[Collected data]

● ● ● ● ● ● ●

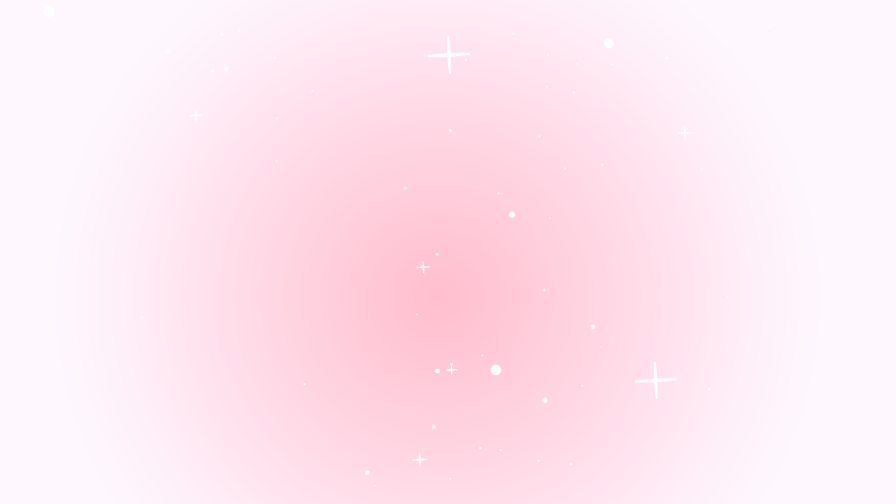
This background is drawn by a Shadertoy shader. Its source:

```glsl
// Lengths are fractions of the canvas height
const vec2 GLOW_CENTER = vec2(0.868, 0.41);
const float GLOW_MID = 0.44;
const float GLOW_END = 0.76;
const vec3 ROSE = vec3(1.0, 0.745, 0.805);
const vec3 BLUSH = vec3(1.0, 0.875, 0.922);
const vec3 MIST = vec3(0.997, 0.967, 0.996);
const vec3 SPARK_COLOR = vec3(1.0, 0.995, 0.995);
const float SPARK_TILT = 0.05;
const float DUST_CELL = 0.065;
const float DUST_OPACITY = 0.75;

// Main accents: x, y, arm length or radius
const vec3 SPARKLES[7] = vec3[7](
    vec3(0.891, 0.891, 0.042), vec3(1.301, 0.245, 0.041),
    vec3(0.840, 0.470, 0.013), vec3(0.896, 0.266, 0.011),
    vec3(0.833, 0.088, 0.015), vec3(1.359, 0.736, 0.014),
    vec3(0.389, 0.771, 0.012));
const vec3 DOTS[11] = vec3[11](
    vec3(0.984, 0.266, 0.0105), vec3(1.208, 0.914, 0.0100),
    vec3(1.016, 0.574, 0.0060), vec3(1.081, 0.206, 0.0055),
    vec3(0.449, 0.863, 0.0050), vec3(0.333, 0.900, 0.0060),
    vec3(0.097, 0.977, 0.0110), vec3(0.868, 0.264, 0.0045),
    vec3(0.729, 0.062, 0.0045), vec3(1.176, 0.352, 0.0045),
    vec3(0.861, 0.153, 0.0040));

float hash(vec2 p) {
    vec3 q = fract(vec3(p.xyx) * 0.1031);
    q += dot(q, q.yzx + 33.33);
    return fract((q.x + q.y) * q.z);
}

float coverage(float dist, float pixel) {
    return smoothstep(pixel, -pixel, dist);
}

// Tapered bar along x
float armDistance(vec2 p, float reach) {
    p = abs(p);
    float halfWidth = (0.0012 + 0.07 * reach) * (1.0 - 0.5 * p.x / reach);
    return max(p.y - halfWidth, p.x - reach);
}

float sparkleDistance(vec2 p, float reach) {
    float c = cos(SPARK_TILT), s = sin(SPARK_TILT);
    p = mat2(c, -s, s, c) * p;
    return min(armDistance(p, reach), armDistance(p.yx, reach * 0.9));
}

float cluster(vec2 p, vec2 center, float radius) {
    vec2 q = (p - center) / radius;
    return exp(-dot(q, q));
}

// Faint specks, denser in three clusters
float dust(vec2 p, float pixel) {
    vec2 cell = floor(p / DUST_CELL);
    vec2 jitter = vec2(hash(cell + 17.0), hash(cell + 41.0));
    vec2 center = (cell + 0.2 + 0.6 * jitter) * DUST_CELL;
    float density = 0.04
        + 0.45 * cluster(center, vec2(0.97, 0.22), 0.20)
        + 0.35 * cluster(center, vec2(1.17, 0.82), 0.22)
        + 0.35 * cluster(center, vec2(0.45, 0.85), 0.16);
    float radius = mix(0.0015, 0.0035, hash(cell + 73.0));
    float present = step(hash(cell), density);
    return present * DUST_OPACITY * coverage(length(p - center) - radius, pixel);
}

vec3 background(vec2 p) {
    float r = distance(p, GLOW_CENTER);
    vec3 inner = mix(ROSE, BLUSH, clamp(r / GLOW_MID, 0.0, 1.0));
    float outer = clamp((r - GLOW_MID) / (GLOW_END - GLOW_MID), 0.0, 1.0);
    return mix(inner, MIST, outer * (1.25 - 0.25 * outer * outer));
}

void mainImage(out vec4 fragColor, in vec2 fragCoord) {
    vec2 p = fragCoord / iResolution.y;
    float pixel = 0.75 / iResolution.y;

    float light = dust(p, pixel);
    for (int i = 0; i < SPARKLES.length(); i++) {
        vec3 star = SPARKLES[i];
        light = max(light, coverage(sparkleDistance(p - star.xy, star.z), pixel));
    }
    for (int i = 0; i < DOTS.length(); i++) {
        vec3 dot3 = DOTS[i];
        light = max(light, coverage(length(p - dot3.xy) - dot3.z, pixel));
    }

    fragColor = vec4(mix(background(p), SPARK_COLOR, light), 1.0);
}
```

● ● ● ● ● ● ●

Could you copy every record above exactly, leaving out the pictures?

This background is drawn by a Shadertoy shader. Its source:

```glsl
// Lengths are fractions of the canvas height
const vec2 GLOW_CENTER = vec2(0.868, 0.41);
const float GLOW_MID = 0.44;
const float GLOW_END = 0.76;
const vec3 ROSE = vec3(1.0, 0.745, 0.805);
const vec3 BLUSH = vec3(1.0, 0.875, 0.922);
const vec3 MIST = vec3(0.997, 0.967, 0.996);
const vec3 SPARK_COLOR = vec3(1.0, 0.995, 0.995);
const float SPARK_TILT = 0.05;
const float DUST_CELL = 0.065;
const float DUST_OPACITY = 0.75;

// Main accents: x, y, arm length or radius
const vec3 SPARKLES[7] = vec3[7](
    vec3(0.891, 0.891, 0.042), vec3(1.301, 0.245, 0.041),
    vec3(0.840, 0.470, 0.013), vec3(0.896, 0.266, 0.011),
    vec3(0.833, 0.088, 0.015), vec3(1.359, 0.736, 0.014),
    vec3(0.389, 0.771, 0.012));
const vec3 DOTS[11] = vec3[11](
    vec3(0.984, 0.266, 0.0105), vec3(1.208, 0.914, 0.0100),
    vec3(1.016, 0.574, 0.0060), vec3(1.081, 0.206, 0.0055),
    vec3(0.449, 0.863, 0.0050), vec3(0.333, 0.900, 0.0060),
    vec3(0.097, 0.977, 0.0110), vec3(0.868, 0.264, 0.0045),
    vec3(0.729, 0.062, 0.0045), vec3(1.176, 0.352, 0.0045),
    vec3(0.861, 0.153, 0.0040));

float hash(vec2 p) {
    vec3 q = fract(vec3(p.xyx) * 0.1031);
    q += dot(q, q.yzx + 33.33);
    return fract((q.x + q.y) * q.z);
}

float coverage(float dist, float pixel) {
    return smoothstep(pixel, -pixel, dist);
}

// Tapered bar along x
float armDistance(vec2 p, float reach) {
    p = abs(p);
    float halfWidth = (0.0012 + 0.07 * reach) * (1.0 - 0.5 * p.x / reach);
    return max(p.y - halfWidth, p.x - reach);
}

float sparkleDistance(vec2 p, float reach) {
    float c = cos(SPARK_TILT), s = sin(SPARK_TILT);
    p = mat2(c, -s, s, c) * p;
    return min(armDistance(p, reach), armDistance(p.yx, reach * 0.9));
}

float cluster(vec2 p, vec2 center, float radius) {
    vec2 q = (p - center) / radius;
    return exp(-dot(q, q));
}

// Faint specks, denser in three clusters
float dust(vec2 p, float pixel) {
    vec2 cell = floor(p / DUST_CELL);
    vec2 jitter = vec2(hash(cell + 17.0), hash(cell + 41.0));
    vec2 center = (cell + 0.2 + 0.6 * jitter) * DUST_CELL;
    float density = 0.04
        + 0.45 * cluster(center, vec2(0.97, 0.22), 0.20)
        + 0.35 * cluster(center, vec2(1.17, 0.82), 0.22)
        + 0.35 * cluster(center, vec2(0.45, 0.85), 0.16);
    float radius = mix(0.0015, 0.0035, hash(cell + 73.0));
    float present = step(hash(cell), density);
    return present * DUST_OPACITY * coverage(length(p - center) - radius, pixel);
}

vec3 background(vec2 p) {
    float r = distance(p, GLOW_CENTER);
    vec3 inner = mix(ROSE, BLUSH, clamp(r / GLOW_MID, 0.0, 1.0));
    float outer = clamp((r - GLOW_MID) / (GLOW_END - GLOW_MID), 0.0, 1.0);
    return mix(inner, MIST, outer * (1.25 - 0.25 * outer * outer));
}

void mainImage(out vec4 fragColor, in vec2 fragCoord) {
    vec2 p = fragCoord / iResolution.y;
    float pixel = 0.75 / iResolution.y;

    float light = dust(p, pixel);
    for (int i = 0; i < SPARKLES.length(); i++) {
        vec3 star = SPARKLES[i];
        light = max(light, coverage(sparkleDistance(p - star.xy, star.z), pixel));
    }
    for (int i = 0; i < DOTS.length(); i++) {
        vec3 dot3 = DOTS[i];
        light = max(light, coverage(length(p - dot3.xy) - dot3.z, pixel));
    }

    fragColor = vec4(mix(background(p), SPARK_COLOR, light), 1.0);
}
```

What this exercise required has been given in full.